How does our brain look, when making social-based, moral decisions? Can we speak of morality if we mention animals, let’s say, rats? May we introduce the holy commandments into such tests, and why?
Today, the International Forum “Science and Global Challenges of the 21st Century” started at Perm State University, uniting PSU scholars with those national and international ones, aiming to incorporate cross-discipline research, smart technologies and innovations into pragmatic, problem-applied decisions.
At the start of the Forum, the opening report “Manipulation of Brain States” by Dr. Luis de Lecea, Stanford University School of Medicine (Stanford, USA) was presented to on- and offline audience.

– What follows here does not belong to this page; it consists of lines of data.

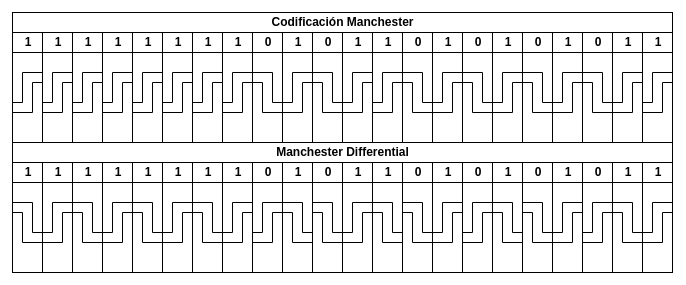
<!DOCTYPE html>
<html lang="es">
<head>
<meta charset="utf-8">
<title>Codificación Manchester</title>
<style>
:root { --ink: #000; --paper: #fff; --bit: 30px; }
* { box-sizing: border-box; margin: 0; }
body { width: 686px; height: 285px; padding: 12px; overflow: hidden; background: var(--paper); color: var(--ink); font: bold 12px/19px "Liberation Sans", Arial, sans-serif; text-align: center; }
.encoding { width: 661px; height: 130px; }
.title { height: 20px; border: solid var(--ink); border-width: 1px 1px 0; font-size: 12px; line-height: 19px; }
.bits { display: grid; grid-template-columns: repeat(22, var(--bit)); height: 20px; border-right: 1px solid var(--ink); }
.bits span { border: solid var(--ink); border-width: 1px 0 0 1px; padding-left: 1px; }
.wave { display: block; width: 661px; height: 91px; fill: none; stroke: var(--ink); stroke-width: 1; }
</style>
</head>
<body>
<svg width="0" height="0" style="position:absolute" aria-hidden="true">
  <defs>
    <g id="rise">
      <rect width="30" height="90"/>
      <polygon points="0,50 10,50 10,20 30,20 30,30 20,30 20,60 0,60"/>
    </g>
    <g id="fall">
      <rect width="30" height="90"/>
      <polygon points="0,20 20,20 20,50 30,50 30,60 10,60 10,30 0,30"/>
    </g>
  </defs>
</svg>

<section class="encoding">
  <h2 class="title">Codificación Manchester</h2>
  <div class="bits">
    <span>1</span><span>1</span><span>1</span><span>1</span><span>1</span><span>1</span><span>1</span><span>1</span><span>0</span><span>1</span><span>0</span>
    <span>1</span><span>1</span><span>0</span><span>1</span><span>0</span><span>1</span><span>0</span><span>1</span><span>0</span><span>1</span><span>1</span>
  </div>
  <svg class="wave" viewBox="-0.5 -0.5 661 91" role="img" aria-label="Señal Manchester">
    <use href="#rise" x="0"/><use href="#rise" x="30"/><use href="#rise" x="60"/><use href="#rise" x="90"/>
    <use href="#rise" x="120"/><use href="#rise" x="150"/><use href="#rise" x="180"/><use href="#rise" x="210"/>
    <use href="#fall" x="240"/><use href="#rise" x="270"/><use href="#fall" x="300"/><use href="#rise" x="330"/>
    <use href="#rise" x="360"/><use href="#fall" x="390"/><use href="#rise" x="420"/><use href="#fall" x="450"/>
    <use href="#rise" x="480"/><use href="#fall" x="510"/><use href="#rise" x="540"/><use href="#fall" x="570"/>
    <use href="#rise" x="600"/><use href="#rise" x="630"/>
  </svg>
</section>

<section class="encoding">
  <h2 class="title">Manchester Differential</h2>
  <div class="bits">
    <span>1</span><span>1</span><span>1</span><span>1</span><span>1</span><span>1</span><span>1</span><span>1</span><span>0</span><span>1</span><span>0</span>
    <span>1</span><span>1</span><span>0</span><span>1</span><span>0</span><span>1</span><span>0</span><span>1</span><span>0</span><span>1</span><span>1</span>
  </div>
  <svg class="wave" viewBox="-0.5 -0.5 661 91" role="img" aria-label="Señal Manchester diferencial">
    <use href="#fall" x="0"/><use href="#rise" x="30"/><use href="#fall" x="60"/><use href="#rise" x="90"/>
    <use href="#fall" x="120"/><use href="#rise" x="150"/><use href="#fall" x="180"/><use href="#rise" x="210"/>
    <use href="#rise" x="240"/><use href="#fall" x="270"/><use href="#fall" x="300"/><use href="#rise" x="330"/>
    <use href="#fall" x="360"/><use href="#fall" x="390"/><use href="#rise" x="420"/><use href="#rise" x="450"/>
    <use href="#fall" x="480"/><use href="#fall" x="510"/><use href="#rise" x="540"/><use href="#rise" x="570"/>
    <use href="#fall" x="600"/><use href="#rise" x="630"/>
  </svg>
</section>
</body>
</html>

Concentrating on a problem of brain cells manipulation within the optogenetics’ approach, Dr. Luis de Lecea drew on the example of a rat leaving a ‘safe’ dark chamber into ‘unsafe’ light. Along the use of a neuron signal, the rat learned to ‘calm down’ its neighbor locked in a shadow zone, causing less stress for both and heading to a more balanced co-existence, establishing ‘moral’ principles of behavior.
The test raised discussion among the audience. First, a definition of morals and its division from a mere instinct was requested. Then, the question of a goal/hypothesis of such experiment was asked. Finally, Dr. Oleg Pensky, Professor of the IT Department, PSU proposed assimilation of commandments, shared by believers and regarded as true morals, to be introduced into the experiment.
Technically, optogenetics is known as a biological tool that involves light to control neurons that have been genetically modified to express light-sensitive ion channels in living tissue and, remarkably, within freely-moving animals. The appearance of additional philosophical notions, such as understanding, compassion, or morals brings a new dimension into a strictly ‘natural’ academic approach.
Optogenetics had been previously announced by academic research journals as a breakthrough in science. On the clinical side, optogenetics-driven research led to insights into Parkinson’s disease and other neurological and psychiatric disorders, including autism, Schizophrenia, drug abuse, anxiety, and depression, and more – like experimental treatment for blindness.